Questions? 800.667.7745; Voice Mail: 925-391-0363
Email: [email protected]
Add To Cart

Test

Answer questions. Then click the "Check Your Score" button. This Test gives you FREE scoring and unlimited FREE trials. When you get a score of 80% or higher, and place a credit card order, you can download a Certificate for 3 CE's.

If you have problems with Scoring or placing an Order, please contact us at [email protected]


Course Article Questions The answer to Question 1 is found in Section 1 of the Course Content. The Answer to Question 2 is found in Section 2 of the Course Content... and so on. Select the correct answer from below. Place a letter on the blank line before the corresponding question.

Questions:

1. Who are the Alaska Native People?
2. What does the Ahtna teach their children to prevent confrontation or disharmony?
3. Where do Eyak people live?
4. What is the motive of the government for the Native Allotment Act?
5. What does the term "subsistence" refer to?
6. What is the purpose of Alaska Native Health Board (ANHB)?
7. Departmental regulations, rulemaking, policy, guidance, legislative proposal, grant funding, formula changes, or operational activity that may have a substantial direct effect on an Indian Tribe, including but not limited to:
8. What is the purpose of "TERO" Tribal Employment Rights Opportunity?
9. Be prepared for distinct cultural differences. What are the General Preparation Guidance for Visiting or Working in Rural Alaska?
10. What is stated in the Departmental Manuals about Sacred Sites?
11. What are cultural customs?

Answers:

A. Based on the choice of the men, they lived in single and/or communal dwelling houses, in three main villages – Eyak, Alaganik, and Old Town. The village chief and his family occupied the rear of the communal house. There were two potlatch houses in each village, one for each moiety (tribal subdivision). The shaman and any attendants occupied a small house, in the middle of the village. Although there were fish camps, there were no family, moiety, or village rights over them.
B. Inpuiat; Yup’ik; Tlingit, Tsimshian, and Haida; Athabascan; Aleut; Alutiiq; and Eyak.
C.  that their words would travel far and that they should think carefully before speaking. Social avoidance acted to prevent confrontation or disharmony among closely related people. If there was a dispute between two people, their families simply moved until the problem was less important.
D. The hunting, fishing and gathering activities which traditionally constituted the economic base of life for Alaska Native people.
E. to protect the indigenous population from encroachment by the fringe element of western civilization. 
F. Tribal cultural practices, lands, resources, or access to traditional areas of cultural or religious importance on Federally managed lands.
G. To promote the physical, mental, social, and cultural well-being of Alaska Native people.
H. Ask if you need to hire an interpreter. This will be an area-specific concern. To locate these services across the state, contact the respective regional corporation and/or the Alaska Native Heritage Center in Anchorage; Check the land status and do not trespass. Much of the land is privately owned; and etc.
I. A particular group or individual's preferred way of meeting their basic human needs and conducting daily activities that is passed on through generations.
J. Establishes policy, responsibilities and procedures to accommodate access to and ceremonial use of Indian sacred sites and to protect the physical integrity of such sites consistent with EO 13007.
K. To promote employment for tribal members.

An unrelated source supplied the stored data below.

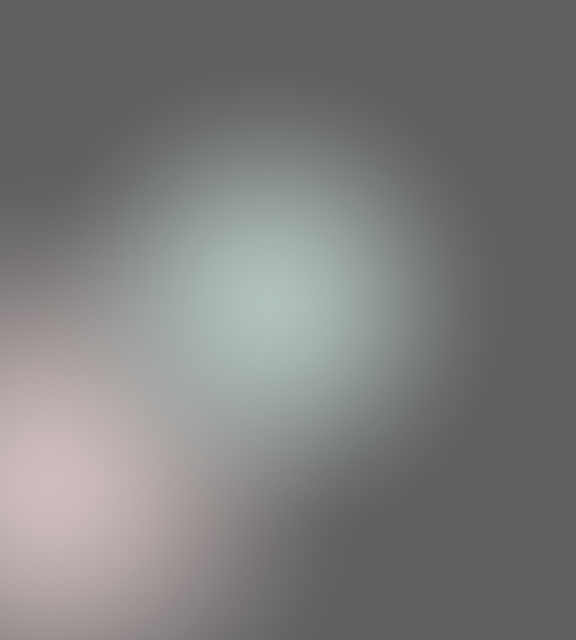
Give the GLSL for this background, as a WebGL 1 fragment shader.

```glsl
precision highp float;

uniform vec2 u_resolution;

const vec3 GREY = vec3(0.378);
const vec3 PINK = vec3(0.805, 0.738, 0.738);
const vec3 MINT = vec3(0.692, 0.754, 0.733);

// Soft round falloff: 1 at the centre, 0 at the radius
float glow(vec2 p, vec2 center, float radius) {
    return 1.0 - smoothstep(0.0, radius, length(p - center));
}

float hash(vec2 p) {
    return fract(sin(dot(p, vec2(12.9898, 78.233))) * 43758.5453);
}

// Sub-level noise that hides banding in the gradients
float dither(vec2 cell) {
    return (hash(cell) - 0.5) / 255.0;
}

void main() {
    // Canvas height is one unit
    vec2 p = gl_FragCoord.xy / u_resolution.y;
    float aspect = u_resolution.x / u_resolution.y;

    // Pink glow at the lower left, mint glow over it near the middle
    vec3 color = GREY;
    color = mix(color, PINK, glow(p, vec2(0.087 * aspect, 0.245), 0.502));
    color = mix(color, MINT, glow(p, vec2(0.464 * aspect, 0.525), 0.388));

    gl_FragColor = vec4(color + dither(gl_FragCoord.xy), 1.0);
}
```
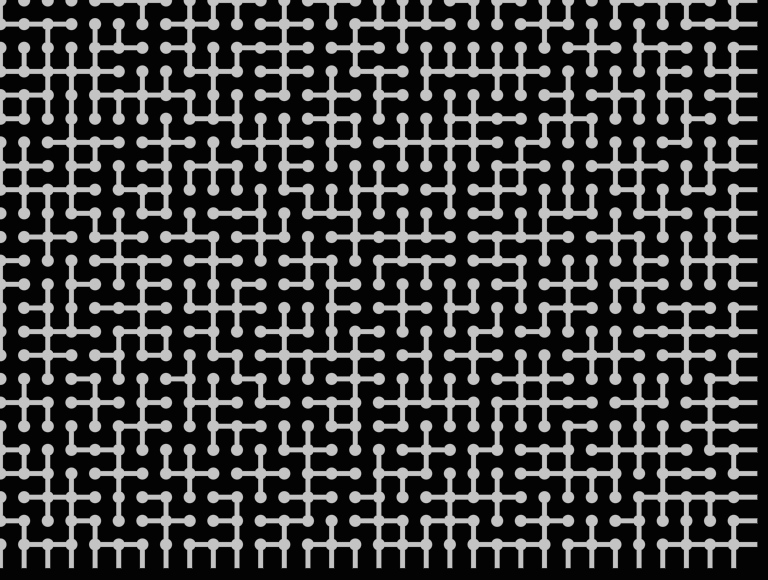
Write a Shadertoy shader that draws this pattern.

```glsl
const vec2 GRID = vec2(32.0, 24.0);

bool inside(vec2 node) {
    return all(lessThan(node, GRID));
}

// Random rank of a node; nodes past the right and bottom rims are never favoured
float height(vec2 node) {
    if (!inside(node)) return -1.0;
    return fract(sin(dot(node, vec2(127.1, 311.7)) + 4.7) * 43758.55);
}

vec2 quarterTurn(vec2 v) {
    return vec2(-v.y, v.x);
}

// A node reaches for its highest neighbour; a local peak reaches for two
bool reaches(vec2 node, vec2 dir) {
    if (!inside(node)) return false;
    if (!inside(node + dir)) return true;
    float target = height(node + dir);
    float best = -1.0;
    int higher = 0;
    vec2 side = vec2(1.0, 0.0);
    for (int k = 0; k < 4; k++) {
        float h = height(node + side);
        best = max(best, h);
        if (h > target) higher++;
        side = quarterTurn(side);
    }
    return higher < (height(node) > best ? 2 : 1);
}

bool linked(vec2 node, vec2 dir) {
    return reaches(node, dir) || reaches(node + dir, -dir);
}

void mainImage(out vec4 fragColor, in vec2 fragCoord) {
    // Grid space: one unit per node, rows counted from the top
    float scale = 32.47 / iResolution.x;
    vec2 p = vec2(fragCoord.x, iResolution.y - fragCoord.y) * scale - 0.02;
    vec2 node = floor(p + 0.5);
    vec2 q = p - node;

    // Round joint
    float dist = inside(node) ? length(q) - 0.255 : 1.0;

    // Half-links towards each neighbour
    vec2 dir = vec2(1.0, 0.0);
    for (int k = 0; k < 4; k++) {
        if (linked(node, dir)) {
            float bar = max(abs(dot(q, dir.yx)) - 0.105, -dot(q, dir));
            dist = min(dist, bar);
        }
        dir = quarterTurn(dir);
    }

    float soft = 0.75 * scale;
    float ink = 1.0 - smoothstep(-soft, soft, dist);
    fragColor = vec4(vec3(mix(0.01, 0.77, ink)), 1.0);
}
```
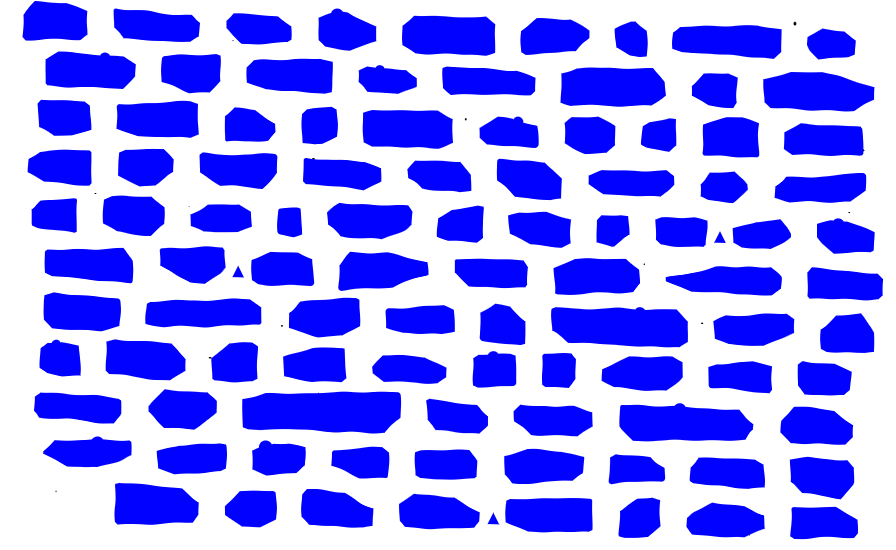
Write a WebGL 1 fragment shader that draws this pattern.

```glsl
precision highp float;

uniform vec2 u_resolution;

const float ROW_PITCH = 0.0872;

float hash(vec2 p) {
  return fract(sin(dot(p, vec2(127.1, 311.7))) * 43758.55);
}

vec2 gradient(vec2 cell) {
  float angle = 6.2832 * hash(cell);
  return vec2(cos(angle), sin(angle));
}

float gradientNoise(vec2 p) {
  vec2 i = floor(p), f = fract(p);
  vec2 u = f * f * f * (f * (f * 6.0 - 15.0) + 10.0);
  float a = dot(gradient(i), f);
  float b = dot(gradient(i + vec2(1, 0)), f - vec2(1, 0));
  float c = dot(gradient(i + vec2(0, 1)), f - vec2(0, 1));
  float d = dot(gradient(i + 1.0), f - 1.0);
  return mix(mix(a, b, u.x), mix(c, d, u.x), u.y);
}

// Stones per course, counted from the top
float stoneCount(float row) {
  vec4 counts = row < 3.5 ? vec4(9, 8, 10, 9)
              : row < 7.5 ? vec4(11, 8, 8, 10) : vec4(7, 9, 8, 8);
  float slot = floor(mod(row + 0.5, 4.0));
  return dot(counts, vec4(equal(vec4(0, 1, 2, 3), vec4(slot))));
}

// Joint between neighbouring stones; the two ends of a course stay put
float jointX(float i, float row, float count) {
  float start = row > 9.5 ? 0.185 : 0.018 + 0.04 * hash(vec2(row, 71.0));
  float end = 1.57 + 0.06 * hash(vec2(row, 83.0));
  float inner = step(0.5, i) * step(i, count - 0.5);
  float shift = 0.58 * (hash(vec2(i + 3.0, row * 7.0 + 11.0)) - 0.5) * inner;
  return mix(start, end, (i + shift) / count);
}

// Slab with tilted faces, four uneven corner cuts and an occasional knob
float stoneDistance(vec2 q, float halfWidth, vec2 id) {
  vec2 size = vec2(halfWidth, mix(0.023, 0.035, hash(id + 5.0)));
  q.y += 0.006 * (hash(id + 9.0) - 0.5);
  vec2 side = step(0.0, q);
  float tilt = hash(id + 13.0 + 4.0 * side.y) - 0.5;
  q.y += 0.012 * tilt * q.x / size.x * smoothstep(0.0, 0.015, abs(q.y));

  float radius = min(0.005, 0.5 * size.x);
  vec2 edge = abs(q) - size;
  vec2 inset = edge + radius;
  float d = length(max(inset, 0.0)) + min(max(inset.x, inset.y), 0.0) - radius;

  vec2 corner = id + 17.0 + side * vec2(3.0, 8.0);
  vec2 normal = normalize(vec2(mix(0.2, 1.3, hash(corner)), 1.0));
  float cut = hash(corner + 29.0) * min(normal.x * size.x, normal.y * size.y);
  d = max(d, dot(edge, normal) + cut);

  if (hash(id + 41.0) > 0.84 && size.x > 0.035) {
    vec2 knob = vec2((hash(id + 47.0) - 0.5) * size.x, size.y - 0.006);
    d = min(d, length(q - knob) - 0.011);
  }
  return d;
}

// Small splinter wedged in a joint
float chipDistance(vec2 q) {
  return max(abs(q.x) * 0.9 + q.y * 0.45 - 0.005, -q.y - 0.010);
}

void main() {
  vec2 p = gl_FragCoord.xy / u_resolution.y;
  float pixel = 1.0 / u_resolution.y;

  // Courses sink slightly towards the right
  float course = (1.0 - p.y - 0.028 * p.x - 0.038) / ROW_PITCH + 0.5;
  float row = floor(course);
  float y = (0.5 - fract(course)) * ROW_PITCH;
  float count = stoneCount(row);
  float wobble = 0.005 * gradientNoise(p * 20.0);

  float d = 1.0;
  if (row > -0.5 && row < 10.5) {
    for (int k = 0; k < 11; k++) {
      float i = float(k);
      if (i < count) {
        vec2 id = vec2(i, row * 3.0);
        float left = jointX(i, row, count);
        float right = jointX(i + 1.0, row, count);
        float halfWidth = max(0.5 * (right - left) - 0.024, 0.010);
        vec2 q = vec2(p.x - 0.5 * (left + right), y);
        d = min(d, stoneDistance(q, halfWidth, id) + wobble);
        if (k > 0 && hash(id + 59.0) > 0.94)
          d = min(d, chipDistance(vec2(p.x - left, y + 0.008)));
      }
    }
  }

  // Dark grit scattered over the gaps
  float grit = 1.0;
  for (int k = 0; k < 24; k++) {
    vec2 seed = vec2(float(k), 97.0);
    vec2 q = p - vec2(1.63 * hash(seed), hash(seed + 7.0));
    q.y *= mix(0.7, 2.0, hash(seed + 19.0));
    grit = min(grit, length(q) - mix(0.0008, 0.0028, hash(seed + 31.0)));
  }

  vec3 color = mix(vec3(1), vec3(0.03), clamp(0.5 - grit / pixel, 0.0, 1.0));
  color = mix(color, vec3(0.005, 0.005, 1), clamp(0.5 - d / pixel, 0.0, 1.0));
  gl_FragColor = vec4(color, 1);
}
```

If you have problems with Scoring or placing an Order, please contact us at [email protected]